Our feet have 26 bones and 33 joints each. A whopping 25% of our muscles and nerves are dedicated to our feet and ankles. It’s a lot of real estate. The bottoms of our feet have thick layers of connective tissue called fascia (actually, plantar fascia is a misnomer in that its tissues are aponeuroses or broad, flat bands of tendons – but I’ll accept fascia). Fascia responds well to varied movement, or what I now call “movement nutrition.” Most human feet are severely malnourished, some near death. If you are usually wearing shoes, not moving much, and the movements you do make are repetitive and on a flat, hard surfaces, its the equivalent of only ever eating gruel. What is gruel, btw? Over the course of the month, you will learn many exercises that will increase movement nutrition for your feet.

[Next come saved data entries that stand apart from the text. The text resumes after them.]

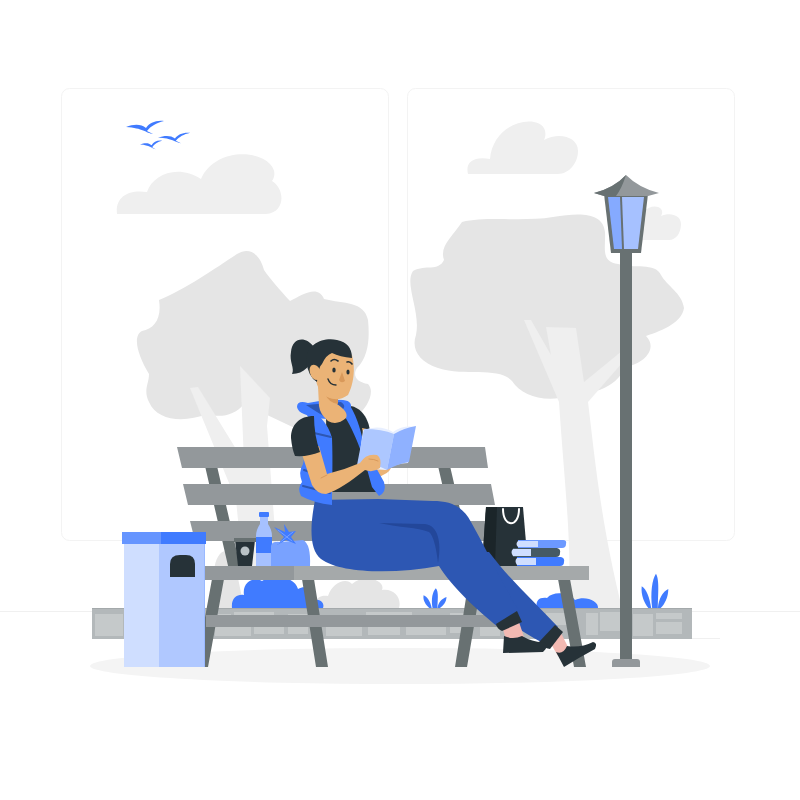
<!DOCTYPE html>
<html lang="en">
<head>
<meta charset="utf-8">
<title>Reading in the park</title>
<style>
:root {
  --blue: #407bff; --blue-deep: #2d57b3; --blue-fold: #23479a; --blue-mid: #6c99ff;
  --blue-soft: #9ab9ff; --blue-pale: #cfdeff; --ink: #263238; --post: #687172;
  --slat: #93989b; --slat-light: #a5a9aa; --stone: #c3c7c8; --stone-dark: #b3b8ba;
  --leaf: #e5e5e5; --cloud: #efefef; --line: #ebebeb; --skin: #ebb376; --skin-shade: #d9995a;
}
html, body { margin: 0; background: #fff; }
body { width: 800px; height: 800px; overflow: hidden; }
svg { display: block; }
.frame { fill: none; stroke: #f3f3f3; }
.cloud, .trunk { fill: var(--cloud); }
.leaf { fill: var(--leaf); }
.blue { fill: var(--blue); }
.deep { fill: var(--blue-deep); }
.mid { fill: var(--blue-mid); }
.soft { fill: var(--blue-soft); }
.pale { fill: var(--blue-pale); }
.ink { fill: var(--ink); }
.post { fill: var(--post); }
.slat { fill: var(--slat); }
.skin { fill: var(--skin); }
.shade { fill: var(--skin-shade); }
.stroke { fill: none; stroke-linecap: round; stroke-linejoin: round; }
</style>
</head>
<body>
<svg width="800" height="800" viewBox="0 0 800 800" role="img" aria-label="A woman reading a book on a park bench beside a street lamp">
  <defs>
    <path id="bird" d="M0 7C8 4 15 4 20 8C23 3 30 0 38 1C30 3 25 6 21 11L27 14C20 13 17 8 0 7Z"/>
    <g id="sprig">
      <path d="M-3 0C-5 -16 -3 -30 1 -36C5 -30 3 -12 3 0Z"/>
      <path d="M-4 0C-6 -12 -9 -20 -14 -23C-15 -13 -11 -5 -7 0Z"/>
      <path d="M3 0C4 -10 8 -17 14 -20C14 -11 10 -4 6 0Z"/>
    </g>
  </defs>

  <g id="windows">
    <rect class="frame" x="61.5" y="88.5" width="327" height="452" rx="8"/>
    <rect class="frame" x="407.5" y="88.5" width="327" height="452" rx="8"/>
  </g>

  <g id="sky">
    <path class="cloud" d="M117 214C115 198 127 189 147 192C153 174 178 164 201 179C213 151 254 148 270 164C276 170 275 177 272 181C285 189 286 212 266 214Z"/>
    <path class="cloud" d="M468 174C465 162 474 156 490 159C492 134 514 119 534 122C546 124 547 134 544 140C558 132 578 136 578 151C578 163 569 174 558 174Z"/>
    <path class="cloud" d="M617 240C615 231 624 227 634 229C637 212 651 204 658 207C663 209 663 213 661 216C670 212 681 215 681 224C681 233 676 240 669 240Z"/>
    <g class="blue">
      <use href="#bird" x="126" y="120"/>
      <use href="#bird" transform="translate(158 132) scale(.85 .8)"/>
      <use href="#bird" transform="translate(140 140) scale(.58 .66)"/>
    </g>
  </g>

  <g id="trees">
    <path class="leaf" d="M159 300C184 290 216 268 237 254C252 245 261 258 264 270C270 279 280 290 290 301C302 295 318 284 324 299C344 304 364 301 368 320C370 340 368 357 357 368C352 376 357 382 368 384C376 392 366 409 357 416L320 440L244 404C234 416 220 418 207 414C184 423 157 421 149 402C143 390 149 384 149 374C138 356 132 336 142 331C154 329 162 319 159 300Z"/>
    <path class="trunk" d="M240 366L270 398L267 426L278 570H243L236 500L190 388L198 387L244 462Z"/>
    <path class="leaf" d="M462 222C486 216 523 222 553 217C582 212 603 213 605 232C606 246 600 262 618 264C634 269 655 262 661 275C667 286 682 293 684 308C682 322 664 330 646 336C658 348 645 364 625 367C616 390 588 394 570 396C544 403 522 396 512 381C498 366 467 377 438 368C419 362 411 349 416 335C421 312 404 284 413 271C426 264 438 272 444 260C439 246 453 236 462 222Z"/>
    <path class="trunk" d="M546 327L576 328L584 382L628 346L630 354L588 402C594 450 600 520 622 608H568C573 550 564 480 559 402L524 320L531 320L551 355Z"/>
  </g>

  <g id="ground">
    <path d="M0 611.5H800M300 638.5H720" stroke="#f0f0f0"/>
    <ellipse cx="400" cy="666" rx="310" ry="18" fill="#f4f4f4"/>
    <path class="leaf" d="M214 571C216 552 226 545 234 558L244 608H210ZM317 608C314 598 320 595 328 596C332 583 346 577 352 584C364 573 386 580 382 590C394 588 402 598 399 608Z"/>
    <g class="blue">
      <path d="M232 608C231 598 237 594 244 595C242 583 253 576 262 581C274 573 295 577 298 589C309 583 314 594 311 600C320 598 325 603 323 608Z"/>
      <path d="M537 608C535 600 540 597 547 598C554 590 570 593 575 600C585 595 599 601 598 608Z"/>
      <use href="#sprig" transform="translate(655 608) scale(.95)"/>
      <use href="#sprig" transform="translate(435 608) scale(.82 .55)"/>
    </g>
  </g>

  <g id="wall">
    <rect x="92" y="608" width="600" height="31" fill="#b3b8ba"/>
    <g fill="#c5c9ca">
      <rect x="95" y="614" width="28" height="22"/>
      <rect x="207" y="614" width="24" height="8"/><rect x="234" y="612" width="40" height="10"/>
      <rect x="215" y="627" width="36" height="9"/><rect x="254" y="626" width="30" height="8"/>
      <rect x="288" y="614" width="20" height="20"/><rect x="326" y="626" width="36" height="10"/>
      <rect x="366" y="612" width="46" height="8"/><rect x="368" y="626" width="32" height="9"/>
      <rect x="406" y="626" width="40" height="9"/><rect x="450" y="613" width="17" height="20"/>
      <rect x="480" y="626" width="20" height="10"/><rect x="546" y="613" width="22" height="12"/>
      <rect x="586" y="613" width="12" height="22"/><rect x="600" y="612" width="20" height="19"/>
      <rect x="633" y="614" width="20" height="22"/><rect x="656" y="613" width="26" height="6"/><rect x="656" y="622" width="26" height="12"/>
    </g>
    <path d="M92 608.5H692" stroke="#a4a9ab"/>
  </g>

  <g id="lamp">
    <rect class="post" x="620" y="250" width="12" height="412"/>
    <path class="slat" d="M612 667V662Q612 659 615 659H637Q640 659 640 662V667Z"/>
    <path class="post" d="M604 194H648L641 253H611Z"/>
    <path d="M608 197H620L622 249H614Z" fill="#85aaff"/>
    <path d="M622 197H644L638 249H624Z" fill="#a6c1ff"/>
    <path class="slat" d="M594 193Q614 188 626 175Q639 188 659 193L648 196H604Z"/>
    <path class="post" d="M594 193Q614 188 626 175Q622 188 616 196H604Z"/>
  </g>

  <g id="bench">
    <path class="post" d="M205 466H217L241 570H229ZM438 466H450L474 570H462Z"/>
    <path class="slat" d="M177 447H485L488 468H182ZM183 484H491L495 505H188ZM190 521H498L502 541H195Z"/>
    <path class="post" d="M212 579H224L208 667H196ZM302 579H314L328 667H316ZM469 579H482L467 667H455ZM558 579H570L586 667H574Z"/>
    <rect class="slat" x="206" y="615" width="314" height="12"/>
    <rect x="202" y="566" width="387" height="14" fill="#a5a9aa"/>
    <rect class="slat" x="202" y="566" width="92" height="14"/>
  </g>

  <g id="bin">
    <rect class="soft" x="164" y="543" width="41" height="124"/>
    <rect x="158" y="543" width="46" height="124" fill="#b0c8ff"/>
    <rect class="pale" x="124" y="543" width="35" height="124"/>
    <rect class="blue" x="122" y="532" width="84" height="12"/>
    <rect x="122" y="532" width="39" height="12" fill="#6695ff"/>
    <path class="ink" d="M170 577V564Q170 555 180 555H186Q195 555 195 564V577Z"/>
  </g>

  <g id="picnic">
    <path class="ink" d="M235 540H255L252 566H238Z"/>
    <rect class="post" x="234" y="538" width="22" height="4"/>
    <circle cx="245" cy="551" r="4.5" fill="#b9c2c6"/>
    <path d="M260 516H268V524Q272 530 272 536V566H256V536Q256 530 260 524Z" fill="#a6c1ff"/>
    <rect class="blue" x="259" y="512" width="10" height="5" rx="1"/>
    <rect class="blue" x="256" y="537" width="16" height="16"/>
    <path d="M271 546Q272 541 280 542L303 540Q311 544 310 566H271Z" fill="#79a2ff"/>
    <path class="blue" d="M284 537L274 527L285 532L284 524L289 532L296 531L291 537L296 544L286 540L277 545Z"/>
    <path class="stroke" d="M278 530L292 541M293 532L278 544" stroke="#79a2ff"/>
  </g>

  <g id="shopping">
    <path class="ink" d="M486 507H523L528 566H482Z"/>
    <path d="M486 507H497L495 566H482Z" fill="#1b2529"/>
    <path class="stroke" d="M503 509C503 528 519 528 519 509" stroke="#fff" stroke-width="2"/>
    <path class="mid" d="M518 540H563Q567 540 566 544Q566 548 562 548H518Z"/>
    <path class="pale" d="M518 541H538V547H518Q515 544 518 541Z"/>
    <path d="M513 548H557Q561 549 560 553Q560 557 556 557H513Z" fill="#455a64"/>
    <path class="pale" d="M513 549H531V556H513Q510 552 513 549Z"/>
    <path class="blue" d="M517 557H561Q565 558 564 562Q564 566 560 566H517Z"/>
    <path class="pale" d="M517 558H536V565H517Q514 561 517 558Z"/>
  </g>

  <g id="reader">
    <g id="far-leg">
      <path d="M547 637L560 631L569 649L558 656Z" fill="#f2b9b2"/>
      <path class="ink" d="M556 652Q563 655 567 646Q581 648 593 642Q598 643 595 649Q580 657 564 667Z"/>
      <path d="M438 552C462 588 503 622 543 643L558 627C534 601 510 580 489 552Z" fill="#2d57b3"/>
      <path class="ink" d="M539 642L555 625L563 632L550 649Q543 648 539 642Z"/>
    </g>
    <g id="near-leg">
      <path d="M502 626L518 619L525 640L507 643Z" fill="#f2b9b2"/>
      <path class="ink" d="M504 636Q513 640 522 636Q534 643 545 642Q549 647 543 652L503 653Z"/>
      <path class="deep" d="M315 500C310 526 309 549 321 559C341 574 396 574 439 566C452 587 477 610 498 627L520 612C502 584 488 552 471 522C462 505 449 501 433 501L378 499Z"/>
      <path d="M379 523C400 528 417 527 429 532Q435 537 438 563C442 543 438 525 425 524Z" fill="#23479a"/>
      <path class="ink" d="M496 624L517 611L522 622L502 631Q497 629 496 624Z"/>
    </g>
    <g id="far-arm">
      <path class="ink" d="M350 406C361 407 369 419 370 432L360 442Z"/>
      <path class="skin" d="M362 428L372 430L392 464Q391 472 383 475L374 480Z"/>
    </g>
    <g id="torso">
      <path class="ink" d="M326 413Q346 404 358 424L380 492H327Z"/>
      <path class="blue" d="M303 407C318 412 328 423 332 438C333 463 332 484 332 505Q314 503 301 496Q297 488 302 482Q298 472 303 464L311 423Z"/>
      <path class="blue" d="M347 401C356 414 360 426 364 446L384 482Q387 492 379 496L372 487C366 463 355 431 343 414Z"/>
      <path class="deep stroke" d="M314 433L331 437M304 470L322 476M303 486L330 493" style="fill:none;stroke:var(--blue-deep);stroke-width:2"/>
      <path class="blue" d="M297 407Q297 400 308 403Q326 399 343 400Q354 401 350 411L338 418Q320 421 304 414Q298 412 297 407Z"/>
      <path d="M306 405Q318 413 329 419L342 410Q347 406 341 402Z" fill="#2d57b3"/>
      <path class="skin" d="M318 386L338 391L337 404Q349 412 346 418Q337 426 328 421Q320 414 319 406Z"/>
      <path class="shade" d="M325 394Q332 401 338 398V404Q329 403 325 394Z"/>
    </g>
    <g id="head">
      <path class="ink" d="M314 347C305 335 292 338 291 352C289 362 295 368 292 374C304 374 312 365 314 352Z"/>
      <path class="skin" d="M316 367C319 352 340 347 352 355C356 370 353 385 348 395Q337 403 325 396Q317 389 316 380Z"/>
      <path class="ink" d="M306 360C307 344 323 337 337 340Q352 343 352 358Q340 357 332 353Q326 355 322 364Q318 367 317 382Q308 377 306 360Z"/>
      <path class="skin" d="M319 368C314 362 308 365 310 373Q312 381 319 380Z"/>
      <path class="stroke" d="M331 361Q334 358 338 361M347 362Q350 361 352 364" stroke="#263238" stroke-width="1.6"/>
      <ellipse class="ink" cx="334" cy="370" rx="1.7" ry="2.6"/>
      <ellipse class="ink" cx="348" cy="372" rx="1.6" ry="2.5"/>
      <path class="shade" d="M342 372L345 381Q341 384 339 380Z"/>
      <path class="stroke" d="M328 379Q330 385 336 385" stroke="#263238" stroke-width="1.4"/>
    </g>
    <g id="book">
      <path d="M363 430Q380 424 393 432Q403 425 415 427L408 463Q396 463 386 470L358 468Z" fill="#e8efff"/>
      <path d="M364 429Q382 429 394 434L387 470Q374 463 357 465Z" fill="#adc7ff"/>
      <path d="M394 434Q404 428 416 426L409 462Q397 464 387 470Z" fill="#8fb1ff"/>
    </g>
    <g id="near-arm">
      <path class="skin" d="M300 448L319 446L327 474Q344 470 360 463Q366 453 377 455Q382 458 380 468Q373 473 365 470C351 481 337 491 326 494Q317 494 312 485Z"/>
      <path class="stroke" d="M369 459Q374 459 378 461M327 475L321 478" stroke="#d9995a"/>
      <path class="ink" d="M314 416C299 416 291 425 291 438Q292 449 295 456Q308 457 320 452Q314 435 314 416Z"/>
    </g>
  </g>
</svg>
</body>
</html>
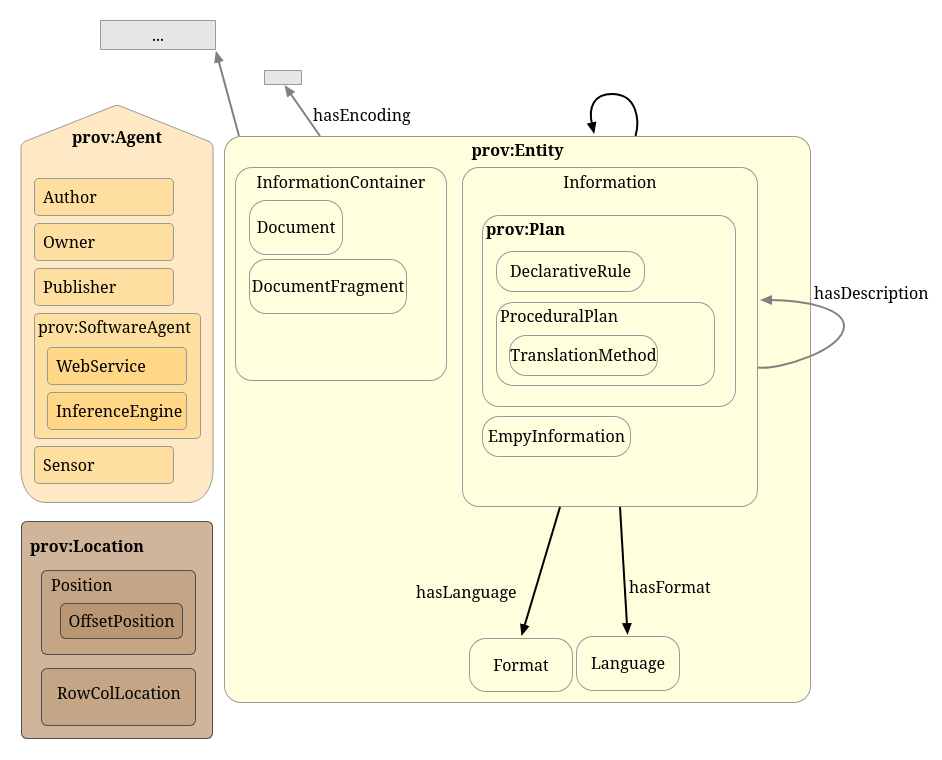
<!DOCTYPE html>
<html lang="en">
<head>
<meta charset="utf-8">
<title>Provenance ontology diagram</title>
<style>
:root {
  --ink: #000;
  --line: #999;
  --line-dark: #4d4d4d;
  --edge-soft: #808080;
  --stub: #e6e6e6;
  --entity: #ffffde;
  --agent: #ffe9c4;
  --agent-item: #ffdf9f;
  --agent-sub: #ffd787;
  --location: #d0b59b;
  --location-item: #c4a686;
  --location-sub: #ba9772;
}
* { box-sizing: border-box; margin: 0; padding: 0; }
html, body { width: 942px; height: 760px; overflow: hidden; background: #fff; }
body { font: 16px/18px "Noto Serif", serif; color: var(--ink); }
.diagram { position: relative; width: 942px; height: 760px; overflow: hidden; }
h2, h3, h4 { font: inherit; white-space: nowrap; }
h2.strong, h4.strong { font-weight: 700; }
ul { list-style: none; }

/* Boxes of the diagram, placed inside their parent box */
.node {
  position: absolute;
  left: var(--x); top: var(--y); width: var(--w); height: var(--h);
  border-radius: var(--r, 18px);
  box-shadow: inset 0 0 0 1px var(--line);
  white-space: nowrap;
}
.leaf { display: flex; align-items: center; justify-content: center; padding-bottom: 1px; }
.title { text-align: center; padding-top: 6px; }
.title-left { padding: 5px 0 0 4px; }
.stub { background: var(--stub); --r: 1px; }
.entity { background: var(--entity); --r: 17px; }
.entity > .title { padding-top: 5px; }

/* Agent */
.agent { position: absolute; left: 20px; top: 104px; width: 194px; height: 400px; }
.agent-shape { position: absolute; left: 0; top: 0; }
.agent h2 { position: absolute; top: 24px; left: 0; width: 194px; text-align: center; }
.agent-list { position: absolute; left: 14px; top: 74px; display: flex; flex-direction: column; gap: 7px; }
.agent-item {
  display: flex; align-items: center;
  width: 140px; height: 38px; padding-left: 9px;
  border-radius: 5px;
  background: var(--agent-item);
  box-shadow: inset 0 0 0 1px var(--line);
  white-space: nowrap;
}
.agent-group { display: block; width: 167px; height: 126px; padding: 5px 0 0 4px; }
.agent-group ul { display: flex; flex-direction: column; gap: 7px; margin: 11px 0 0 9px; }
.agent-sub { background: var(--agent-sub); }

/* Location */
.location { background: var(--location); --line: var(--line-dark); --r: 6px; }
.location > h2 { padding: 16px 0 0 9px; }
.location-item { background: var(--location-item); }
.location-item h3 { padding: 6px 0 0 10px; }
.location-item.row-col h3 { padding: 16px 0 0 16px; }
.location-sub { background: var(--location-sub); }

/* Relations */
.relations { position: absolute; left: 0; top: 0; fill: none; stroke-width: 2; }
.relation-soft { stroke: var(--edge-soft); marker-end: url(#arrow-soft); }
.relation-main { stroke: var(--ink); marker-end: url(#arrow-main); }
.relation-label { position: absolute; left: var(--x); top: var(--y); white-space: nowrap; }
</style>
</head>
<body>
<main class="diagram">

  <div class="node leaf stub" style="--x:100px;--y:20px;--w:116px;--h:30px">...</div>
  <div class="node stub" style="--x:264px;--y:70px;--w:38px;--h:15px"></div>

  <section class="agent">
    <svg class="agent-shape" width="194" height="400" viewBox="20 104 194 400" aria-hidden="true">
      <path d="M21 148Q21 143 26 141L114 106Q117 104.5 120 106L208 141Q213 143 213 148V470C213 488 203 502.5 188 502.5H46C31 502.5 21 488 21 470Z" fill="var(--agent)" stroke="var(--line)"/>
    </svg>
    <h2 class="strong">prov:Agent</h2>
    <ul class="agent-list">
      <li class="agent-item">Author</li>
      <li class="agent-item">Owner</li>
      <li class="agent-item">Publisher</li>
      <li class="agent-item agent-group">
        <h3>prov:SoftwareAgent</h3>
        <ul>
          <li class="agent-item agent-sub">WebService</li>
          <li class="agent-item agent-sub">InferenceEngine</li>
        </ul>
      </li>
      <li class="agent-item">Sensor</li>
    </ul>
  </section>

  <section class="node location" style="--x:21px;--y:521px;--w:192px;--h:218px">
    <h2 class="strong">prov:Location</h2>
    <div class="node location-item" style="--x:20px;--y:49px;--w:155px;--h:85px">
      <h3>Position</h3>
      <div class="node leaf location-sub" style="--x:19px;--y:33px;--w:123px;--h:36px">OffsetPosition</div>
    </div>
    <div class="node location-item row-col" style="--x:20px;--y:147px;--w:155px;--h:58px">
      <h3>RowColLocation</h3>
    </div>
  </section>

  <section class="node entity" style="--x:224px;--y:136px;--w:587px;--h:567px">
    <h2 class="title strong">prov:Entity</h2>

    <div class="node" style="--x:11px;--y:31px;--w:212px;--h:214px">
      <h3 class="title">InformationContainer</h3>
      <div class="node leaf" style="--x:14px;--y:33px;--w:94px;--h:55px">Document</div>
      <div class="node leaf" style="--x:14px;--y:92px;--w:158px;--h:55px">DocumentFragment</div>
    </div>

    <div class="node" style="--x:238px;--y:31px;--w:296px;--h:340px">
      <h3 class="title">Information</h3>
      <div class="node" style="--x:20px;--y:48px;--w:254px;--h:192px">
        <h4 class="title-left strong">prov:Plan</h4>
        <div class="node leaf" style="--x:14px;--y:36px;--w:149px;--h:41px">DeclarativeRule</div>
        <div class="node" style="--x:14px;--y:87px;--w:219px;--h:84px">
          <h4 class="title-left">ProceduralPlan</h4>
          <div class="node leaf" style="--x:13px;--y:33px;--w:149px;--h:41px">TranslationMethod</div>
        </div>
      </div>
      <div class="node leaf" style="--x:20px;--y:249px;--w:149px;--h:41px">EmpyInformation</div>
    </div>

    <div class="node leaf" style="--x:245px;--y:502px;--w:104px;--h:54px">Format</div>
    <div class="node leaf" style="--x:352px;--y:500px;--w:104px;--h:55px">Language</div>
  </section>

  <svg class="relations" width="942" height="760" viewBox="0 0 942 760" aria-hidden="true">
    <defs>
      <marker id="arrow-soft" markerUnits="userSpaceOnUse" markerWidth="12" markerHeight="10" refX="2" refY="5" orient="auto">
        <polygon points="0,0 12,5 0,10" fill="var(--edge-soft)" stroke="none"/>
      </marker>
      <marker id="arrow-main" markerUnits="userSpaceOnUse" markerWidth="12" markerHeight="10" refX="2" refY="5" orient="auto">
        <polygon points="0,0 12,5 0,10" fill="var(--ink)" stroke="none"/>
      </marker>
    </defs>
    <g class="relation-soft">
      <path d="M239 136L218.5 60.5"/>
      <path d="M320 136L290.2 93.2"/>
      <path d="M758 367.5C780 370 844 350 844 326C844 309 806 300 770 300"/>
    </g>
    <g class="relation-main">
      <path d="M635.5 136C640 120 637 94 612 94C594 94 588 107 592 124.3"/>
      <path d="M560 507L524.3 626.5"/>
      <path d="M620 507L627 625"/>
    </g>
  </svg>

  <span class="relation-label" style="--x:313px;--y:106px">hasEncoding</span>
  <span class="relation-label" style="--x:814px;--y:284px">hasDescription</span>
  <span class="relation-label" style="--x:416px;--y:583px">hasLanguage</span>
  <span class="relation-label" style="--x:629px;--y:578px">hasFormat</span>
</main>
</body>
</html>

Here is one. Sit on a chair on your sitting bones (not your tailbone). Place a bolster, cushion, or pillow on the floor under your bare feet. Move your feet in random, weird, playful, freaky, wiggly, and varied ways – the stranger and more surprising the better. Stretch the tops, bottoms, sides of your feet; contract your soles; flex, extend, spread, and wiggle your toes; press all parts of your feet into the bolster and roll them around in all directions.
Do this for at least five minutes. Every day. Namaste.